Flask is a simple Python-based web framework with a small core and no ORM. As such it is devoid of advanced features like url routing or template engine. Combined with its Pythonic structure, Flask is very easy to get started with.
This guide will focus on setting a Continuous Delivery pipeline for a Python Flask application. Enabling CI/CD in the delivery process unlocks a series of benefits:
- deployment automation lets you immediately preview changes and reduces the risk of manual error
- unit and integration tests allows for a rapid response to any issues
- releasing sofware in shorter circles lets you get more feedback and faster introduce new features
Upon reading this guide you will be able to automatically build a Flask project and deploy it to the Azure App service with Kudu and Buddy CI/CD.
For the purposes of this tutorial, we'll use a simple Flask project hosted on GitHub. You can fork and clone the repository here.
Deployment automation alone is worth the effort, so, without further ado, let's get down to business.
Step 1: Configuring Azure App Service
We will begin by connecting to the Azure App Service through the command-line-interface.
- Sign in to the Azure portal and open the Azure CLI by selecting the Cloud Shell button on the portal's toolbar
- In the shell, clone the repository and change the directories in the repository using the following commands:
$ git clone https://github.com/<your-alias>/python-sample-vscode-flask-tutorial
$ cd python-sample-vscode-flask-tutorial
- Use Azure
webapp upto create an App Service and make the initial deployment of your app:
$ az webapp up -n <your-appservice>
your-appservice must be unique across Azure.
- Set the config for the App Service to use a custom startup command for the Flask Application using gunicorn:
$ az webapp config set -g <your-resource-group> -n <your-appservice> --startup-file <your-startup-file-or-command>
The startup file in our case will be
- Wait for the service to be up and running at
Step 2: Connecting Buddy to GitHub
- Sign up to Buddy with your GitHub account at http://app.buddy.works/
- Create a new project and select the Flask project from the list.
Of course you can select a different provider than GitHub. Buddy natively supports Bitbucket and GitLab, or any private Git repository.
Getting Details from Azure App Service
- Go to the Azure App and click on the Deployment Center blade.
- Select the Local Git option and click continue:
- Select App Service build service and click the button to proceed:
- Switch to the Deployment Credentials tab and copy the Git Clone URL. We will use the URL in later steps.
- Click Get Publish Profile to download the credentials required to authenticate Buddy in Azure.
Step 3: Connecting Buddy to Azure
In this step, we'll configure a pipeline that will push files to the App Service.
Add a New Pipeline
Fill in the pipeline details:
- Name: A telling name of the pipeline, e.g. 'Deploy to Azure App Service'
- Trigger Mode: Select whether you want the pipeline to execute automatically on push, recurrently on a time interval, or manually on click
- Branch or Tag: Enter the branch, tag, or wildcard that you want to deploy
When ready, click Add Pipeline:
The above configuration, will deploy to Azure App Service on every push to the master branch of our repository.
- Select Azure App Service from the action roster:
Here you need to set up the deployment credentials that you downloaded from your App Service:
- URL: The Git URL copied before`
When done, click the button at the bottom to finish the configuration.

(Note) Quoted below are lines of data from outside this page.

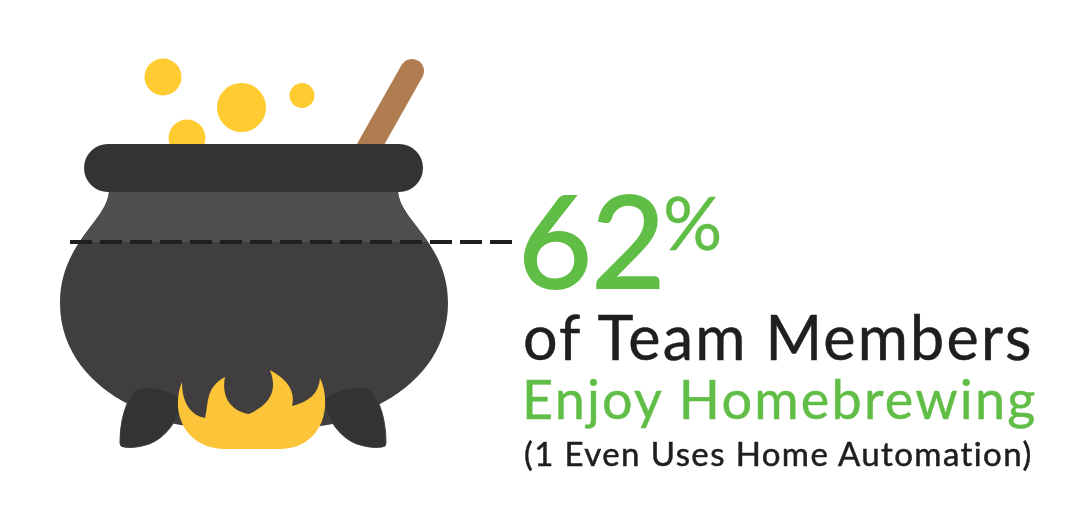
<!DOCTYPE html>
<html lang="en">
<head>
<meta charset="utf-8">
<title>Team homebrewing statistic</title>
<style>
:root {
  --green: #60bd46;
  --ink: #1f1e20;
  --iron: #403e3f;
  --iron-light: #4f4f4f;
  --iron-dark: #333;
  --bubble: #ffcb31;
  --flame: #fcc438;
  --wood: #b07d50;
}
* { margin: 0; padding: 0; box-sizing: border-box; }
body { width: 1087px; height: 530px; overflow: hidden; background: #fff; }
.infographic {
  position: relative;
  width: 1087px;
  height: 530px;
  font-family: Lato, "Open Sans", sans-serif;
  color: var(--ink);
}
.cauldron { position: absolute; left: 0; top: 0; }
.infographic p {
  position: absolute;
  line-height: 1;
  white-space: nowrap;
  -webkit-text-stroke: .5px currentColor;
}
.infographic .figure {
  left: 518px; top: 175px;
  font-size: 128px;
  letter-spacing: -1px;
  color: var(--green);
  -webkit-text-stroke-width: 2px;
}
.figure .percent {
  position: absolute;
  left: 145px; top: 10px;
  font-size: 74px;
  letter-spacing: 0;
  -webkit-text-stroke-width: .5px;
}
.audience { left: 523px; top: 306px; font-size: 61px; letter-spacing: 2.2px; }
.activity { left: 522px; top: 372px; font-size: 54px; letter-spacing: 2.2px; color: var(--green); }
.aside { left: 524px; top: 437px; font-size: 33px; letter-spacing: 1.4px; }
</style>
</head>
<body>
<main class="infographic">
  <svg class="cauldron" width="1087" height="530" viewBox="0 0 1087 530" role="img" aria-label="Bubbling cauldron over a fire with a dashed fill line">
    <defs>
      <clipPath id="neck"><rect x="50" y="190" width="410" height="52"/></clipPath>
      <path id="pot" d="M109 190C109 220 60 242 60 303C60 352 92 386 130 405C150 420 180 430 254 430C328 430 358 420 378 405C416 386 448 352 448 303C448 242 398 220 398 190Z"/>
      <path id="foot" d="M120 443C120 420 126 400 136 390C146 384 168 389 182 399C180 418 166 438 149 444C140 447 132 448 124 447Q120 447 120 443Z"/>
    </defs>
    <g fill="var(--bubble)">
      <circle cx="163" cy="77" r="18.5"/>
      <circle cx="241.500" cy="107.500" r="24.500"/>
      <circle cx="302" cy="95.500" r="12.500"/>
      <circle cx="187" cy="138" r="18.500"/>
    </g>
    <path d="M364 156L412 71" stroke="var(--wood)" stroke-width="24" stroke-linecap="round"/>
    <use href="#pot" fill="var(--iron)"/>
    <use href="#pot" fill="var(--iron-light)" clip-path="url(#neck)"/>
    <rect x="84" y="144" width="339" height="48" rx="24" fill="var(--iron-dark)"/>
    <g fill="var(--iron-dark)" stroke="var(--iron)">
      <use href="#foot"/>
      <use href="#foot" transform="translate(506 0) scale(-1 1)"/>
    </g>
    <path d="M182 382C182 402 190 415 205 418C209 403 205 388 225 377C221 397 231 411 249 414C267 406 279 393 270 370C286 379 296 390 292 406C309 402 319 393 320 378C326 390 327 407 322 421C315 439 300 449 278 449H226C205 449 189 439 182 423C176 409 177 394 182 382Z" fill="var(--flame)"/>
    <path d="M70 242H514" stroke="var(--ink)" stroke-width="4" stroke-dasharray="22 8"/>
  </svg>
  <p class="figure">62<span class="percent">%</span></p>
  <p class="audience">of Team Members</p>
  <p class="activity">Enjoy Homebrewing</p>
  <p class="aside">(1 Even Uses Home Automation)</p>
</main>
</body>
</html>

Well done – Buddy is now connected to your Azure application and can take care of deployments!
Step 4: Testing deployment
With everything configured, we can now check if everything is working as expected. Depending on the selected trigger mode, make a push to your repository or click Run pipeline to deploy the application.
- Clicking the pipeline manually will bring up the execution box. Click
Run Nowto proceed:
- And that's it! You have successfully automated deployment to your Azure App Service.